According to FIDH and LDH, the opening of the probe will allow to shed light both on companies helping through commercial agreements dictatorial regimes to reinforce the repression of their populations and on the crimes committed under Kadhafi’s regime. One may also expect that the investigation will explore the role of the French government, under Sarkozy’s presidency (2007-2012), in the selling of surveillance software to Libya and other authoritarian countries by French technology companies. Back in March this year, the former French government stated that the technology sold by Amesys was not categorized as conventional arms nor even as dual-use goods and technologies, which export is controlled according to the Wassenaar Arrangement, and thus it was not aware of Amesys’ technology export.
While this judicial investigation is related to a specific case, its opening strengthens the need for political steps to be taken by governments, in order to strictly regulate commercial exports of surveillance systems by commercial companies, especially those established in States championing human rights – if only in their official discourse.
In December 2011, Wikileaks published, in cooperation with various newspapers and NGOs, a full set of brochures and manuals of surveillance software and tools from Amesys as well as from other companies, showing how diversified, extended and powerful are these systems, sold by Western (and non Western) companies to authoritarian regimes all over the world, and used as well in so-called democratic countries.
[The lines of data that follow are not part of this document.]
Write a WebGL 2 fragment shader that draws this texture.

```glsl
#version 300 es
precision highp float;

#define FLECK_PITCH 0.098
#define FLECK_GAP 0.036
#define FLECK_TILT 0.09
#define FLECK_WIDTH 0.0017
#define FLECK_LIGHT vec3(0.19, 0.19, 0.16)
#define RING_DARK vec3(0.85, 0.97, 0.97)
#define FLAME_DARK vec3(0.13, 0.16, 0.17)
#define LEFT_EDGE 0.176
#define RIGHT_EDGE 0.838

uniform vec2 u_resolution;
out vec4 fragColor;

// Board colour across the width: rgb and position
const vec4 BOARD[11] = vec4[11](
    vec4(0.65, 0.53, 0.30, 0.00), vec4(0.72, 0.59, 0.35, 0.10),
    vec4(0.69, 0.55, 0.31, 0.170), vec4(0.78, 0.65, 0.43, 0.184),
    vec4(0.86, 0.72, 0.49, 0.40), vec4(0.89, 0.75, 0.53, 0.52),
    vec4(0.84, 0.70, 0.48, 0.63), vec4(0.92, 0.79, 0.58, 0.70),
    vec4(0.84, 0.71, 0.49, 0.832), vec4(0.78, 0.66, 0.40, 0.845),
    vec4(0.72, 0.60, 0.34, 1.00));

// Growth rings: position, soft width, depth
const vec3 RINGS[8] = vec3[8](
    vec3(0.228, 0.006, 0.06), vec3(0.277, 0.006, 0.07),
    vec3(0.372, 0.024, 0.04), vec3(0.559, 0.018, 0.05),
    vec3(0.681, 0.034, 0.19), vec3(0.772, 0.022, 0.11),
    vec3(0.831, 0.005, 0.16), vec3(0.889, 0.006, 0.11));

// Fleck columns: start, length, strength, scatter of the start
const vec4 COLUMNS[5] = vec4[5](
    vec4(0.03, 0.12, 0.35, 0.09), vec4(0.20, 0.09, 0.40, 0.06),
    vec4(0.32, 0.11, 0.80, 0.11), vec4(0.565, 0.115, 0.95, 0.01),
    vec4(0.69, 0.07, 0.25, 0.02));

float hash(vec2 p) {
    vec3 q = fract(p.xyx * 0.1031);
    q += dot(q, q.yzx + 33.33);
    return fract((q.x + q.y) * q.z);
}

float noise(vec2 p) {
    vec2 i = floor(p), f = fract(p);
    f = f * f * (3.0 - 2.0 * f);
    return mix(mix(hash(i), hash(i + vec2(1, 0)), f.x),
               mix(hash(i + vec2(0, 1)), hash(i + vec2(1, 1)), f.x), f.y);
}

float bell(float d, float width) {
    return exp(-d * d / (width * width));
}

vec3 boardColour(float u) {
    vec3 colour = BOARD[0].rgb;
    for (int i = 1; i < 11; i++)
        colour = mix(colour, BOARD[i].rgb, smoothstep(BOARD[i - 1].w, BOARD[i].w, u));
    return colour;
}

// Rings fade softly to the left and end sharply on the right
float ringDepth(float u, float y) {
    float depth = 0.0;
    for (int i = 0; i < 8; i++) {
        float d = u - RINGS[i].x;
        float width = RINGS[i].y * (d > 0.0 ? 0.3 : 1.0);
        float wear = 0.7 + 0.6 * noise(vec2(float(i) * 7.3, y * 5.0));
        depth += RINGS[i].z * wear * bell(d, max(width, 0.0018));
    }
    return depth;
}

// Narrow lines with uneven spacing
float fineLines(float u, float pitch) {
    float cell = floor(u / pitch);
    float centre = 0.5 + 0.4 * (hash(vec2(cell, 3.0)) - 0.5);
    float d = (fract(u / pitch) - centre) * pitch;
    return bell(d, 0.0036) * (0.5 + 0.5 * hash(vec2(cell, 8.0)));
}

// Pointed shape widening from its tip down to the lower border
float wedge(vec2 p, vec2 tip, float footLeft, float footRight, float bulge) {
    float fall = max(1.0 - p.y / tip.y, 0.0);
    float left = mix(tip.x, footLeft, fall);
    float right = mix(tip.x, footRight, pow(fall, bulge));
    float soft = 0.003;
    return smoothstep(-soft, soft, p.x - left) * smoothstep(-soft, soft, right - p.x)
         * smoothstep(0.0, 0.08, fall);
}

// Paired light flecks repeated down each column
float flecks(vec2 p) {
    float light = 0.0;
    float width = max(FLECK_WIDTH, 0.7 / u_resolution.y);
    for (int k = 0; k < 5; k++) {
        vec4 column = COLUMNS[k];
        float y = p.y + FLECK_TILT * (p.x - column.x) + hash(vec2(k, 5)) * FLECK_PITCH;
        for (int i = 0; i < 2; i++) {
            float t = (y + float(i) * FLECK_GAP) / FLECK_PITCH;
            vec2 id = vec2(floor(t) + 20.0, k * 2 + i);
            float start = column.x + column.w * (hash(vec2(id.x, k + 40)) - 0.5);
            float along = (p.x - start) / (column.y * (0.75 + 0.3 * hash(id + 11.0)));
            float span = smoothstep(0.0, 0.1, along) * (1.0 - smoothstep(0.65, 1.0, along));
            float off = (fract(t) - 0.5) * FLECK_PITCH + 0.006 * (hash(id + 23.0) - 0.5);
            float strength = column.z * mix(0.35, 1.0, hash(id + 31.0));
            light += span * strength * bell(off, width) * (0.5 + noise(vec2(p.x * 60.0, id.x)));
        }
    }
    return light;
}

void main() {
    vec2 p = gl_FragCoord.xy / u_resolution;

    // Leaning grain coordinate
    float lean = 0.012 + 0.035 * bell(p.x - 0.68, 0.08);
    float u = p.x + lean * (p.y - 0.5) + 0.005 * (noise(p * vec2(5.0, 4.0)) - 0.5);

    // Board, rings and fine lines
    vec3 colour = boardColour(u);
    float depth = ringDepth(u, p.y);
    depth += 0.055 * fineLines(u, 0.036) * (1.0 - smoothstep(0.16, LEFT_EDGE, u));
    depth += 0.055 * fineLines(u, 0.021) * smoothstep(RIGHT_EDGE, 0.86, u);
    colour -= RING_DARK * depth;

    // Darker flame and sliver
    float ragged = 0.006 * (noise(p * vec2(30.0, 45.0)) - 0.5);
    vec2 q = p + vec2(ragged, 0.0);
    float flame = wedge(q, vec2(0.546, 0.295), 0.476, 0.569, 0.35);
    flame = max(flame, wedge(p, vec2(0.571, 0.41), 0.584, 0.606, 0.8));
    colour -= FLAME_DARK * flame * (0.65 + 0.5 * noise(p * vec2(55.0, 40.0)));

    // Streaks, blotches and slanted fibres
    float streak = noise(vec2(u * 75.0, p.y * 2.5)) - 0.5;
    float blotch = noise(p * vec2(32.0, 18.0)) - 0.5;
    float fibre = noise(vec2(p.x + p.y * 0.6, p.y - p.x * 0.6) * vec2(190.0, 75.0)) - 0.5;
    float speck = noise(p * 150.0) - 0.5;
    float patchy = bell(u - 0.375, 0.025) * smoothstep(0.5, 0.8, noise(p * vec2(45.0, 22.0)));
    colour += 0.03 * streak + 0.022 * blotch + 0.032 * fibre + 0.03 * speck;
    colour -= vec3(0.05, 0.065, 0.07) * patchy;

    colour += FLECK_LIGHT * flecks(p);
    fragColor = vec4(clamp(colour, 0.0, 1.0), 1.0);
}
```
It is now time to seriously consider strong political and legal measures for the control of surveillance technologies, software and equipments, at the design, development, selling on national markets or exporting, and use steps. The European Union should take the lead in this process, and the joint initiative taken by Nelly Kroes (EC Vice-President responsible for the Digital Agenda) and Catherine Ashton (EU High Representative for Foreign Affairs and Security Policy) with the "No Disconnect Strategy" could be a perfect vehicle to identify, with all relevant actors, appropriate measures at the European and Global levels to be taken in this respect.
FIDH-LDH Press Release: "Amesys case referred to French Justice"
(22.05.2012, only in French)
French firm Amesys probed over "complicity in torture" (22.05.2012)
BULL faces again the Amesys Scandal (22.05.2012, only in French)
Libya: Amesys objects to the complicity of torture accusation
(22.05.2012, only in French)
Wikileaks’s publication of ‘The Spy Files’ (01.12.2011)
Amesys press release (01.09.2011)
Firms Aided Libyan Spies (30.08.2011)
FIDH-LDH Press Release: ‘FIDH and LDH file a complaint concerning the
responsability of the company AMESYS in relation to acts of torture’
EC joint Communication on "A Partnership For Democracy And Shared
Prosperity With The Southern Mediterranean" (08.03.2011)
EC Workshop on FIRE and the "No Disconnect Strategy" (07.05.2012)
(Contribution by Meryem Marzouki (EDRI member IRIS - France)